Once Named As a Child-abuser, Former Diocese of Scranton Priest Is a Vicar General in Paraguay
By Joseph Kohut
March 15, 2014
A former Diocese of Scranton priest, accused more than a decade ago of abusing local children in a federal sexual abuse lawsuit, is now second-in-command of a diocese in Paraguay.
Monsignor Carlos Urrutigoity was described as vicar general of the Diocesis de Ciudad del Este in a database of accused priests recently released by BishopAccountability.org, which seeks to hold U.S. bishops accountable to "civil, criminal and cannon law" by acting as a cache of documents detailing abuse.
Urrutigoity has been vicar general since February, the website states. A review of the Paraguayan diocese website confirms the leadership position.
An email to Urrutigoity in Paraguay was not returned.
Urrutigoity was a member of the Society of St. John, which was housed in the former St. Gregory's Academy in Elmhurst before relocating to Shohola, Pike County. In 2002, a former academy student filed a federal suit against the then Revs. Urrutigoity and Eric Ensey claiming abuse. The Lackawanna County district attorney's office began a criminal investigation that same year, but decided that the statute of limitations periods had expired for filing a criminal case against them.
The diocese and the co-defendants in the federal suit settled for $380,000 in 2005. In November 2004, the diocese suppressed the society amidst the abuse case and financial problems but by 2006, they had been approved as a public association of the faithful in the Diocesis de Ciudad del Este in Paraguay.
The survivors network of those abused by priests, called SNAP, said transferring such clerics puts families and children at "great risk."
"Transferring predator priests to different diocese or countries is dreadfully irresponsible but sadly, nothing new," David Clohessy, SNAP director, said.
In an email late Friday, Diocese spokesman Bill Genello said then-Bishop of Scranton, the Most Reverend Joseph Martino, D.D., Hist.
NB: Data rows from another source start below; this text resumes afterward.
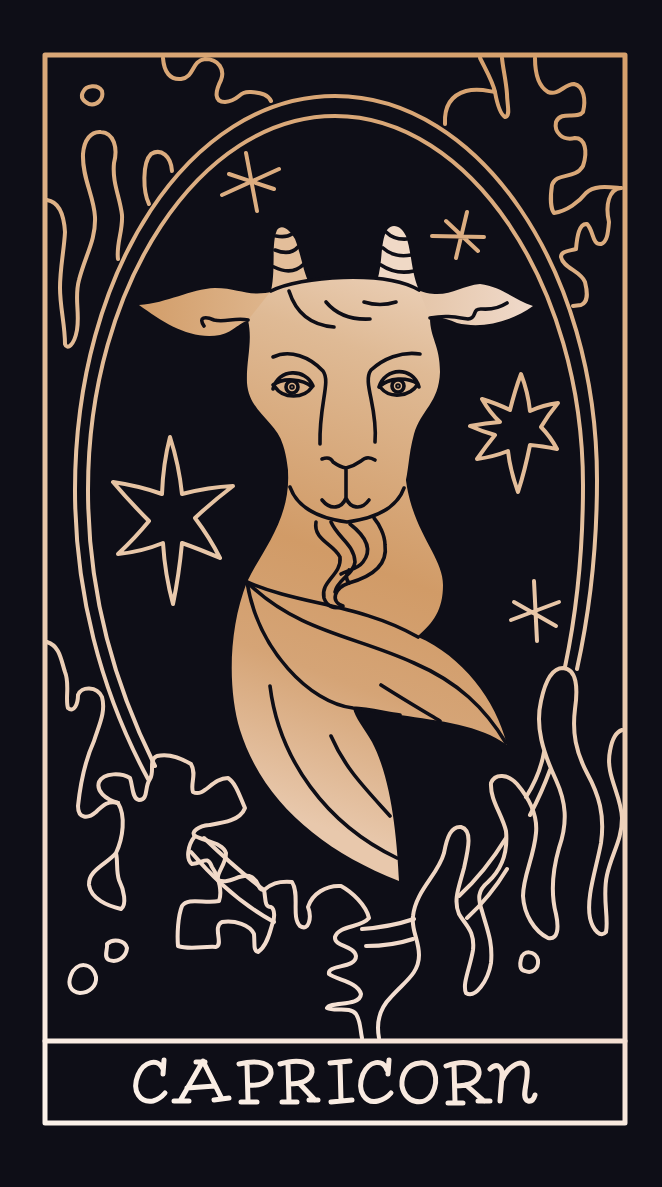
<!DOCTYPE html>
<html lang="en">
<head>
<meta charset="utf-8">
<title>Capricorn zodiac card</title>
<style>
:root {
  --night: #0e0e17;
  --copper: #d6a06c;
  --sand: #e6c3a2;
  --blush: #f3ddcf;
  --pearl: #fbf1e9;
}
html, body { margin: 0; background: var(--night); overflow: hidden; }
.card { display: block; width: 662px; height: 1187px; }
.gilt { fill: none; stroke: url(#gilt); stroke-width: 4; stroke-linecap: round; stroke-linejoin: round; }
.frame { stroke-width: 5; }
.fill-night { fill: var(--night); }
.goat-fill { fill: url(#hide); }
.ink { fill: none; stroke: var(--night); stroke-width: 3.6; stroke-linecap: round; stroke-linejoin: round; }
.title { fill: none; stroke: url(#gilt); stroke-width: 5; stroke-linecap: round; stroke-linejoin: round; }
</style>
</head>
<body>
<svg class="card" viewBox="0 0 662 1187" role="img" aria-label="Capricorn card: a sea-goat in an oval, framed by corals and seaweed">
  <defs>
    <linearGradient id="gilt" gradientUnits="userSpaceOnUse" x1="520" y1="50" x2="300" y2="1130">
      <stop offset="0" stop-color="var(--copper)"/>
      <stop offset=".45" stop-color="var(--sand)"/>
      <stop offset=".85" stop-color="var(--blush)"/>
      <stop offset="1" stop-color="var(--pearl)"/>
    </linearGradient>
    <linearGradient id="hide" gradientUnits="userSpaceOnUse" x1="450" y1="260" x2="250" y2="800">
      <stop offset="0" stop-color="#eed5c0"/>
      <stop offset=".2" stop-color="#dfba95"/>
      <stop offset=".55" stop-color="#d19b67"/>
      <stop offset=".75" stop-color="#d5a476"/>
      <stop offset="1" stop-color="#e8c8ac"/>
    </linearGradient>
    <linearGradient id="ear" gradientUnits="userSpaceOnUse" x1="139" y1="310" x2="533" y2="310">
      <stop offset="0" stop-color="#d29d69"/>
      <stop offset=".3" stop-color="#ddb389"/>
      <stop offset=".75" stop-color="#e6c8ad"/>
      <stop offset="1" stop-color="#f0dacb"/>
    </linearGradient>
  </defs>

  <rect class="fill-night" width="662" height="1187"/>

  <g id="oval" class="gilt">
    <path d="M148 779C100 690 75 590 75 490C75 270 190 96 335 96C480 96 597 270 597 480C597 550 590 610 577 669"/>
    <path d="M155 766C112 680 88 590 88 490C88 285 200 116 335 116C470 116 583 285 583 485C583 550 577 610 565 667"/>
    <path d="M191 852Q230 898 274 922M204 838Q235 868 264 890M362 929Q390 927 414 919M366 946Q392 946 413 939M459 896Q485 872 506 838M467 918Q490 897 507 869M526 797Q540 775 544 752M530 815Q542 792 550 770"/>
  </g>

  <g id="upper-corals" class="gilt">
    <path d="M163 58C164 72 170 80 181 79C195 77 191 61 205 59C219 59 225 70 221 80C215 92 214 102 225 102C240 101 238 91 251 92C263 93 268 95 271 101"/>
    <path d="M480 58C487 72 493 82 495 92C487 91 479 88 466 91C452 95 444 105 445 124"/>
    <path d="M495 92C497 103 500 114 505 117C511 116 507 105 507 94C506 80 503 69 502 58"/>
    <path d="M535 58C535 72 538 86 548 92C559 96 564 84 574 84C584 86 586 100 583 112C577 120 561 110 556 122C554 132 562 141 575 138C585 138 588 151 583 166C575 180 556 172 552 185C550 198 551 209 554 213C567 211 579 202 586 193C594 185 608 187 621 188"/>
    <path d="M621 188C609 189 605 205 609 222C608 234 607 242 601 244C592 245 594 231 587 224C579 223 577 237 576 249C569 251 561 251 561 257C563 268 581 271 585 282C588 294 588 302 581 305L573 306"/>
  </g>

  <g id="upper-seaweed" class="gilt">
    <path d="M47 200C60 202 64 216 65 232C64 251 60 268 60 288C60 307 65 325 65 344C67 350 74 346 77 330C80 312 74 298 79 280C85 256 96 240 95 217C94 196 82 178 83 154C84 140 91 131 101 132C114 133 118 148 114 163C112 183 120 197 122 215C123 231 116 244 118 259"/>
    <path d="M149 204C143 192 142 163 151 154C161 148 171 156 172 171"/>
  </g>

  <g id="lower-left-coral" class="gilt">
    <path d="M47 642C60 646 61 660 65 672C70 684 65 699 68 708C74 713 78 704 78 695C81 686 97 686 102 697C106 712 99 725 94 741C84 763 80 787 78 806C78 819 88 819 96 812C103 805 109 800 118 803"/>
    <path d="M118 803C105 799 96 791 99 782C104 772 122 773 130 778C133 786 132 799 139 800C149 800 144 787 150 779C155 771 148 760 157 756C169 753 181 758 191 764C197 774 190 784 193 792C204 798 212 778 228 778C236 783 240 797 245 808C240 821 222 823 209 825C199 826 190 832 195 836C207 842 223 843 226 853C226 865 216 873 218 880C229 885 238 874 249 876C261 880 256 890 264 890C271 884 277 881 292 882C300 894 291 917 300 926C309 932 312 917 308 907C312 894 326 885 341 886C352 892 366 905 369 918C361 928 339 925 335 937C334 947 354 945 356 956C356 969 327 964 329 974C337 980 358 982 361 994C360 1007 331 1001 327 1008C335 1012 350 1006 356 1014C361 1022 360 1029 362 1038"/>
    <path d="M118 803C126 816 123 838 116 853C107 864 88 870 89 885C91 899 108 906 121 909C127 905 124 890 119 880C116 871 118 862 116 853"/>
    <path d="M195 836C187 846 186 860 192 864C203 864 207 854 212 867C220 879 222 893 219 901C205 904 188 897 182 906C178 916 177 934 178 946C189 950 205 946 216 947C224 944 212 927 222 922C235 920 250 925 254 934C255 945 253 950 258 952C267 946 270 932 272 925C275 919 275 909 271 907C264 907 266 899 264 890"/>
  </g>

  <g id="lower-right-seaweed" class="gilt">
    <path d="M379 1038C376 1022 380 1008 391 997C404 982 419 974 419 955C419 940 411 930 413 916C416 890 438 875 444 853C447 837 451 826 461 827C473 830 468 850 464 868C459 887 453 900 459 914C466 926 475 931 473 950C470 968 462 984 466 993C475 999 488 981 491 963C493 942 487 929 482 911C478 899 477 891 488 882C502 869 508 852 506 831C502 814 490 800 491 783C495 773 508 774 517 784C528 797 538 813 536 833C534 857 523 876 523 896C524 914 534 931 548 938C558 940 559 928 556 914C550 891 553 869 559 848C568 822 566 802 556 780C543 752 535 727 541 701C545 682 552 668 563 668C577 669 578 688 575 709C572 733 576 752 587 773C599 795 605 815 601 843C596 870 586 897 590 918C593 931 601 938 606 932C609 918 602 897 607 875C612 853 622 840 622 818C621 794 605 775 610 751C612 739 616 732 622 730"/>
  </g>

  <g id="bubbles" class="gilt">
    <path d="M83 92C86 85 98 84 102 91C104 99 97 106 89 104C83 101 80 97 83 92Z"/>
    <path d="M107 944C113 938 125 940 127 948C126 958 117 963 109 960C103 957 108 949 107 944Z"/>
    <path d="M71 975C76 962 92 961 96 977C97 986 89 993 80 993C71 992 67 985 71 975Z"/>
    <path d="M521 959C523 950 535 950 538 960C539 969 532 974 525 971C519 970 520 963 521 959Z"/>
  </g>

  <g id="stars" class="gilt">
    <path d="M170 437Q179 465 182 494Q209 487 233 486Q212 502 195 518Q210 538 220 558Q199 549 182 543Q179 575 173 604Q165 575 163 543Q141 552 118 554Q136 537 149 521Q129 501 113 482Q140 486 162 494Q163 464 170 437Z"/>
    <path d="M521 374Q528 392 530 411Q543 405 558 403Q548 415 541 427Q550 436 557 449Q542 446 530 445Q525 470 518 492Q510 470 508 451Q493 457 477 459Q486 446 495 435Q481 431 470 426Q486 423 500 422Q490 413 482 399Q498 404 510 410Q515 390 521 374Z"/>
    <path d="M246 153L257 211M222 195L279 169M229 174L274 189"/>
    <path d="M467 212L456 258M432 236L484 237M446 221L478 251"/>
    <path d="M534 581L537 641M511 620L559 602M514 602L556 626"/>
  </g>

  <g id="sea-goat">
    <g id="horns">
      <path fill="#e3be9a" d="M271 291C276 268 271 244 277 230C282 223 290 230 295 239C301 254 303 271 309 283Z"/>
      <path fill="#f0d9c6" d="M377 281C383 263 380 242 387 230C393 222 402 227 406 236C412 253 411 272 419 290Z"/>
      <path class="ink" d="M276 236Q286 238 292 234M275 250Q290 256 298 247M274 267Q292 276 304 264M386 232Q394 240 407 239M383 248Q394 258 411 255M381 265Q396 275 414 271"/>
    </g>
    <path id="neck" class="goat-fill" d="M288 470C291 520 262 550 247 582L330 640L418 636C433 623 443 610 443 585C443 555 409 530 405 470Z"/>
    <g id="ears" fill="url(#ear)">
      <path d="M139 305C168 303 190 289 215 288C240 288 248 298 275 291L262 325C244 312 239 331 220 335C190 340 164 323 139 305Z"/>
      <path d="M415 289C445 302 458 286 480 284C503 287 514 300 533 306C511 322 482 329 457 323C445 318 438 316 428 320Z"/>
    </g>
    <path id="head" class="goat-fill" d="M271 291C300 276 385 270 419 290L430 318C430 338 440 345 440 372C439 403 421 410 414 434C408 456 409 471 404 488C397 508 377 518 347 522C317 518 297 507 290 487C288 470 287 457 283 445C276 421 249 412 247 383C246 360 253 342 248 320Z"/>
    <path id="tail" class="goat-fill" d="M247 582C300 605 360 604 418 637C462 656 496 700 507 745C480 725 440 721 400 715C385 713 370 708 353 708C355 718 364 728 372 742C392 780 397 840 399 881C320 850 262 800 240 730C228 690 228 630 247 582Z"/>
    <g id="goat-lines" class="ink">
      <path d="M271 291C300 276 385 270 419 290"/>
      <path d="M289 291C295 310 308 325 334 327M326 302C336 314 351 320 370 319M364 302Q380 307 396 302"/>
      <path d="M204 326C198 317 205 316 214 320C225 323 235 317 248 320M430 318C446 315 455 317 468 319C478 318 471 308 482 309Q496 310 507 303"/>
      <path d="M273 357C290 349 310 357 323 371C331 382 319 404 320 444M420 354C401 351 383 359 371 370C362 382 378 407 375 442"/>
      <path d="M322 459Q330 456 333 462Q340 467 346 468Q354 466 361 461Q367 455 375 460M346 468L346 498M322 500C331 511 342 508 346 498C350 508 361 511 369 500"/>
      <path d="M290 487C297 507 317 518 347 522C377 518 397 508 404 488"/>
      <g id="left-eye"><path d="M273 389C278 368 306 368 313 386M273 385C283 377 303 379 312 387C304 399 283 399 275 387"/><circle cx="292" cy="387" r="6"/><circle cx="292" cy="387" r="1"/></g>
      <g id="right-eye"><path d="M379 387C385 367 413 366 419 387M379 387C389 377 407 377 418 384C409 398 389 398 381 388"/><circle cx="398" cy="386" r="6"/><circle cx="398" cy="386" r="1"/></g>
      <g id="beard">
        <path d="M316 522C313 540 334 544 340 557C342 575 320 581 324 598C327 607 335 610 343 606C330 602 334 588 349 583C370 577 388 566 385 545C385 535 379 524 374 518"/>
        <path d="M331 522C338 538 354 544 355 562C354 574 337 580 335 592M350 524C364 535 374 548 363 562C357 570 347 570 341 574M349 583Q344 577 349 570"/>
      </g>
      <path d="M247 582C300 605 360 604 418 637"/>
      <path d="M247 582C258 650 310 703 353 708C370 709 385 713 400 715"/>
      <path d="M250 585C300 632 355 636 414 663C458 682 485 708 506 743M381 685C403 699 420 709 440 721"/>
      <path d="M270 686C279 759 326 824 397 858M331 736C345 768 363 786 390 816"/>
    </g>
  </g>

  <g id="border" class="gilt frame">
    <rect x="45" y="55" width="580" height="1068"/>
    <path d="M45 1041H625"/>
  </g>

  <g id="title" class="title" role="img" aria-label="CAPRICORN">
    <path d="M163 1069C158 1058 144 1061 138 1075C131 1092 141 1103 153 1101Q160 1099 165 1093M164 1060L163 1074"/>
    <path d="M180 1101L203 1061L222 1099M187 1088L215 1086M174 1101H189M214 1100L229 1098M196 1062H205"/>
    <path d="M247 1064L248 1101M239 1064C260 1059 272 1064 271 1074C269 1084 258 1086 248 1085M241 1102H257"/>
    <path d="M288 1063L289 1101M280 1064C299 1058 313 1062 312 1072C310 1082 298 1084 289 1084M299 1083L315 1100M282 1102H297M309 1100H318"/>
    <path d="M340 1062L341 1101M330 1063L350 1061M331 1102L352 1100"/>
    <path d="M387 1070C383 1058 369 1061 363 1074C356 1092 366 1104 378 1101Q386 1099 391 1093M389 1060L388 1074"/>
    <path d="M420 1063C407 1064 401 1075 402 1086C405 1103 424 1107 432 1094C440 1079 434 1061 420 1063Z"/>
    <path d="M454 1065L455 1102M446 1066C465 1059 480 1063 479 1074C477 1084 465 1086 455 1086M466 1085L484 1101M448 1103H463M478 1101H490"/>
    <path d="M490 1069C497 1062 503 1067 502 1076L500 1101M502 1080C508 1066 524 1056 527 1069C529 1081 520 1098 528 1101Q533 1102 535 1095"/>
  </g>
</svg>
</body>
</html>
E.D., took the necessary steps to suppress the Society of Saint John and to deal with the priests of the extinguished Society.
"In every instance, Bishop Martino clearly expressed his reservations concerning Father Urrutigoity, who was identified as posing a serious threat to young people," Genello wrote. "Bishop Martino also carefully and consistently expressed his grave doubts about this cleric's suitability for priestly ministry and cautioned the Bishop of the Diocese of Ciudad del Este, Paraguay to not allow Father Urritigoity to incardinate into his diocese.
"Despite these serious cautions, Bishop Rogelio Liviers informed the Diocese of Scranton that he was allowing Father Urrutigoity to incardinate into his Paraguay diocese."